By 1856, “Republican” became a national party when John C. Fremont was nominated for President under the slogan: “Free soil, free labor, free speech, free men, Fremont”  even though they were considered a “third party.”  At that time Democrats and Whigs represented the two-party system. Fremont received a substantial 33% of the vote. Only 4 years later, Abraham Lincoln would become the first Republican to win the White House.

Lincoln during the Civil War

Lincoln during the Civil War

Civil War erupted in 1861 and lasted four grueling years.
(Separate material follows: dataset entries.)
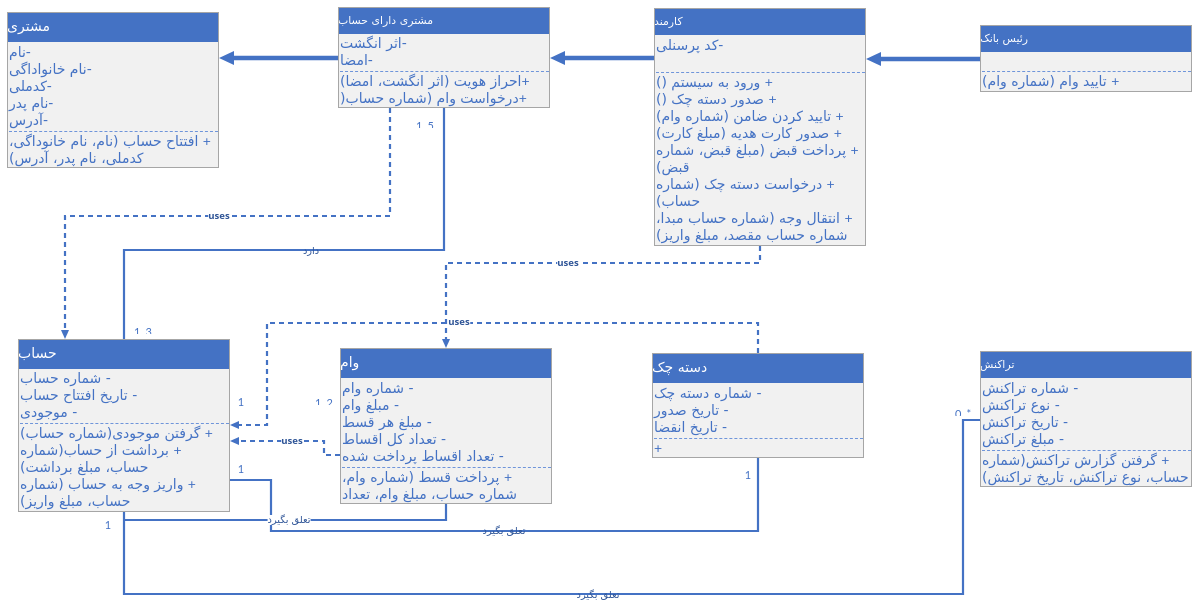
<!DOCTYPE html>
<html lang="fa">
<head>
<meta charset="utf-8">
<title>نمودار کلاس</title>
<style>
:root {
  --blue: #4472c4;
  --divider: #6f95da;
  --label: #2f5597;
  --panel: #f1f1f1;
  --edge: #a6a6a6;
  --paper: #fff;
}
* { box-sizing: border-box; margin: 0; padding: 0; }
body { width: 1200px; height: 614px; overflow: hidden; background: var(--paper); }
.diagram {
  position: relative; width: 1200px; height: 614px; overflow: hidden;
  color: var(--blue);
  font: 14px/17px "DejaVu Sans", sans-serif;
}
.connectors { position: absolute; inset: 0; }
.connectors path { fill: none; stroke: var(--blue); stroke-width: 2.2; }
.connectors .inherits { stroke-width: 4.4; }
.connectors .dependency { stroke-dasharray: 5 4; }
.connectors polygon { fill: var(--blue); }

.class {
  position: absolute; left: var(--x); top: var(--y);
  width: 212px; height: var(--h);
  display: flex; flex-direction: column;
  background: var(--panel);
  outline: 1px solid var(--edge); outline-offset: -1px;
}
.class h2 {
  flex: none; height: var(--head, 30px); padding-bottom: 2px;
  display: flex; align-items: center;
  background: var(--blue); color: var(--paper);
  font-size: 14px; font-weight: 400; white-space: nowrap;
}
.class.compact h2 { padding-bottom: 0; font-size: 10.9px; }
.class ul {
  list-style: none; margin: 0 1px 0 2px;
  display: flex; flex-direction: column; align-items: flex-start;
}
.class li { flex: none; white-space: nowrap; }
.sign { font-family: Lato, sans-serif; line-height: 1; }
.attributes {
  flex: none; height: var(--attrs); padding-bottom: 2px;
  justify-content: flex-end;
  border-bottom: 1px dashed var(--divider);
}
.attributes.top { justify-content: flex-start; padding-top: 2px; }
.operations { padding-top: 1px; }

.relation, .count {
  position: absolute; left: var(--x); top: var(--y);
  white-space: nowrap;
}
.relation {
  transform: translate(-50%, -50%);
  color: var(--label); font-size: 9.8px; line-height: 12px;
}
.relation.uses {
  background: var(--paper);
  font-family: "Open Sans", "Noto Sans", sans-serif; font-size: 9.6px; font-weight: 700;
}
.relation.gap { background: var(--paper); line-height: 10px; }
.count {
  transform: translateX(-50%);
  font: 11px/12px Lato, sans-serif;
}
.count.range { clip-path: inset(0 0 4px 0); }
</style>
</head>
<body>
<main class="diagram" dir="ltr">

  <svg class="connectors" width="1200" height="614" viewBox="0 0 1200 614" aria-hidden="true">
    <defs>
      <polygon id="inherit-head" points="0,0 15,-7 15,7"/>
      <polygon id="use-head" points="0,0 9,-4 9,4"/>
    </defs>
    <path class="inherits" d="M338 58H232M654 58H563M980 59H879"/>
    <use href="#inherit-head" x="219" y="58"/>
    <use href="#inherit-head" x="550" y="58"/>
    <use href="#inherit-head" x="866" y="59"/>

    <path class="dependency" d="M390 108V216H65V331"/>
    <path class="dependency" d="M760 246V263H446V340"/>
    <path class="dependency" d="M758 353V323H267V425H239"/>
    <path class="dependency" d="M340 455H324V441H239"/>
    <use href="#use-head" transform="translate(65 339) rotate(-90)"/>
    <use href="#use-head" transform="translate(446 348) rotate(-90)"/>
    <use href="#use-head" x="230" y="425"/>
    <use href="#use-head" x="230" y="441"/>

    <path d="M444 108V250H124V339"/>
    <path d="M446 504V520H124"/>
    <path d="M758 458V531H271V480H230"/>
    <path d="M980 420H963V594H124V512"/>
  </svg>

  <section class="class" style="--x:7px;--y:12px;--h:156px;--attrs:90px">
    <h2><span dir="rtl">مشتری</span></h2>
    <ul class="attributes">
      <li dir="rtl">-نام</li>
      <li dir="rtl">-نام خانواداگی</li>
      <li dir="rtl">-کدملی</li>
      <li dir="rtl">-نام پدر</li>
      <li dir="rtl">-آدرس</li>
    </ul>
    <ul class="operations">
      <li dir="rtl"><span class="sign">+</span> افتتاح حساب (نام، نام خانوداگی،</li>
      <li dir="rtl">کدملی، نام پدر، آدرس)</li>
    </ul>
  </section>

  <section class="class compact" style="--x:338px;--y:7px;--h:101px;--head:27px;--attrs:38px">
    <h2><span dir="rtl">مشتری دارای حساب</span></h2>
    <ul class="attributes">
      <li dir="rtl">-اثر انگشت</li>
      <li dir="rtl">-امضا</li>
    </ul>
    <ul class="operations">
      <li dir="rtl"><span class="sign">+</span>احراز هویت (اثر انگشت، امضا)</li>
      <li dir="rtl"><span class="sign">+</span>درخواست وام (شماره حساب(</li>
    </ul>
  </section>

  <section class="class compact" style="--x:654px;--y:8px;--h:238px;--head:27px;--attrs:38px">
    <h2><span dir="rtl">کارمند</span></h2>
    <ul class="attributes top">
      <li dir="rtl">-کد پرسنلی</li>
    </ul>
    <ul class="operations">
      <li dir="rtl"><span class="sign">+</span> ورود به سیستم ()</li>
      <li dir="rtl"><span class="sign">+</span> صدور دسته چک ()</li>
      <li dir="rtl"><span class="sign">+</span> تایید کردن ضامن (شماره وام)</li>
      <li dir="rtl"><span class="sign">+</span> صدور کارت هدیه (مبلغ کارت)</li>
      <li dir="rtl"><span class="sign">+</span> پرداخت قبض (مبلغ قبض، شماره</li>
      <li dir="rtl">قبض)</li>
      <li dir="rtl"><span class="sign">+</span> درخواست دسته چک (شماره</li>
      <li dir="rtl">حساب)</li>
      <li dir="rtl"><span class="sign">+</span> انتقال وجه (شماره حساب مبدا،</li>
      <li dir="rtl">شماره حساب مقصد، مبلغ واریز)</li>
    </ul>
  </section>

  <section class="class compact" style="--x:980px;--y:25px;--h:67px;--head:27px;--attrs:20px">
    <h2><span dir="rtl">رئیس بانک</span></h2>
    <ul class="attributes"></ul>
    <ul class="operations">
      <li dir="rtl"><span class="sign">+</span> تایید وام (شماره وام)</li>
    </ul>
  </section>

  <section class="class" style="--x:18px;--y:339px;--h:173px;--attrs:55px">
    <h2><span dir="rtl">حساب</span></h2>
    <ul class="attributes">
      <li dir="rtl">- شماره حساب</li>
      <li dir="rtl">- تاریخ افتتاح حساب</li>
      <li dir="rtl">- موجودی</li>
    </ul>
    <ul class="operations">
      <li dir="rtl"><span class="sign">+</span> گرفتن موجودی(شماره حساب)</li>
      <li dir="rtl"><span class="sign">+</span> برداشت از حساب(شماره</li>
      <li dir="rtl">حساب، مبلغ برداشت)</li>
      <li dir="rtl"><span class="sign">+</span> واریز وجه به حساب (شماره</li>
      <li dir="rtl">حساب، مبلغ واریز)</li>
    </ul>
  </section>

  <section class="class" style="--x:340px;--y:348px;--h:156px;--attrs:90px">
    <h2><span dir="rtl">وام</span></h2>
    <ul class="attributes">
      <li dir="rtl">- شماره وام</li>
      <li dir="rtl">- مبلغ وام</li>
      <li dir="rtl">- مبلغ هر قسط</li>
      <li dir="rtl">- تعداد کل اقساط</li>
      <li dir="rtl">- تعداد اقساط پرداخت شده</li>
    </ul>
    <ul class="operations">
      <li dir="rtl"><span class="sign">+</span> پرداخت قسط (شماره وام،</li>
      <li dir="rtl">شماره حساب، مبلغ وام، تعداد</li>
    </ul>
  </section>

  <section class="class" style="--x:652px;--y:353px;--h:105px;--attrs:56px">
    <h2><span dir="rtl">دسته چک</span></h2>
    <ul class="attributes">
      <li dir="rtl">- شماره دسته چک</li>
      <li dir="rtl">- تاریخ صدور</li>
      <li dir="rtl">- تاریخ انقضا</li>
    </ul>
    <ul class="operations">
      <li dir="rtl"><span class="sign">+</span></li>
    </ul>
  </section>

  <section class="class compact" style="--x:980px;--y:351px;--h:136px;--head:27px;--attrs:73px">
    <h2><span dir="rtl">تراکنش</span></h2>
    <ul class="attributes">
      <li dir="rtl">- شماره تراکنش</li>
      <li dir="rtl">- نوع تراکنش</li>
      <li dir="rtl">- تاریخ تراکنش</li>
      <li dir="rtl">- مبلغ تراکنش</li>
    </ul>
    <ul class="operations">
      <li dir="rtl"><span class="sign">+</span> گرفتن گزارش تراکنش(شماره</li>
      <li dir="rtl">حساب، نوع تراکنش، تاریخ تراکنش)</li>
    </ul>
  </section>

  <span class="relation uses" style="--x:219px;--y:216px">uses</span>
  <span class="relation uses" style="--x:568px;--y:263px">uses</span>
  <span class="relation uses" style="--x:459px;--y:322px">uses</span>
  <span class="relation uses" style="--x:292px;--y:441px">uses</span>
  <span class="relation" dir="rtl" style="--x:311px;--y:251px">دارد</span>
  <span class="relation gap" dir="rtl" style="--x:289px;--y:520px">تعلق بگیرد</span>
  <span class="relation" dir="rtl" style="--x:504px;--y:531px">تعلق بگیرد</span>
  <span class="relation" dir="rtl" style="--x:598px;--y:595px">تعلق بگیرد</span>

  <span class="count range" style="--x:425px;--y:120px">1..5</span>
  <span class="count range" style="--x:143px;--y:326px">1..3</span>
  <span class="count range" style="--x:324px;--y:397px">1..2</span>
  <span class="count range" style="--x:963px;--y:408px">0..*</span>
  <span class="count" style="--x:241px;--y:396px">1</span>
  <span class="count" style="--x:241px;--y:463px">1</span>
  <span class="count" style="--x:748px;--y:469px">1</span>
  <span class="count" style="--x:108px;--y:519px">1</span>

</main>
</body>
</html>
During the war, against the advice of his cabinet, Lincoln signed the Emancipation Proclamation that freed the slaves.  Republicans worked to pass the Thirteenth Amendment, which outlawed slavery, the Fourteenth Amendment, which guaranteed equal protection under the laws, and the Fifteenth Amendment, which helped secure voting rights for African-Americans.

In 1896, Republicans were the first major party to favor women’s suffrage, playing a leading role in securing women’s right to vote.  When the 19th Amendment finally was added to the Constitution, 26 of 36 state legislatures that had voted to ratify it were under Republican control.  The first woman elected to Congress was a Republican, Jeanette Rankin from Montana in 1917.

During most of the late nineteenth century and the early part of the twentieth century, a number of Presidents were Republican.  The White House was in Republican hands under Presidents Eisenhower, Nixon, Ford, Reagan, George H. and George W. Bush.  Under Reagan and the first Bush, the United States became the world’s only superpower, winning the Cold War from the old Soviet Union and releasing millions from Communist oppression.

Behind all the elected officials and the candidates of any political party are thousands of hard-working staff and volunteers.  Each state has its own Republican State Committee with a Chairman and staff.  The Republican structure goes right down to the neighborhoods, where a Republican precinct captain every Election Day organizes Republican workers to get out the vote.

Republicans have a long and rich history with basic principles: Individuals, not government, can make the best decisions; all people are entitled to equal rights; and decisions are best made close to home.

The symbol of the Republican Party is the elephant. During the mid term elections back in 1874, Democrats tried to scare voters into thinking President Grant would seek to run for an unprecedented third term.  Thomas Nast, a cartoonist for Harper’s Weekly, depicted a Democratic jackass trying to scare a Republican elephant – and both symbols stuck.  For a long time Republicans have been known as the “G.O.P.” and party faithfuls thought it meant the “Grand Old Party.”  But apparently the original meaning in 1875 was “gallant old party.”  When automobiles were invented it also came to mean, “get out and push.”  And that’s still a pretty good slogan for Republicans who depend every campaign year on the hard work of volunteers to get out the vote and push constituents to support the causes of the Republican Party.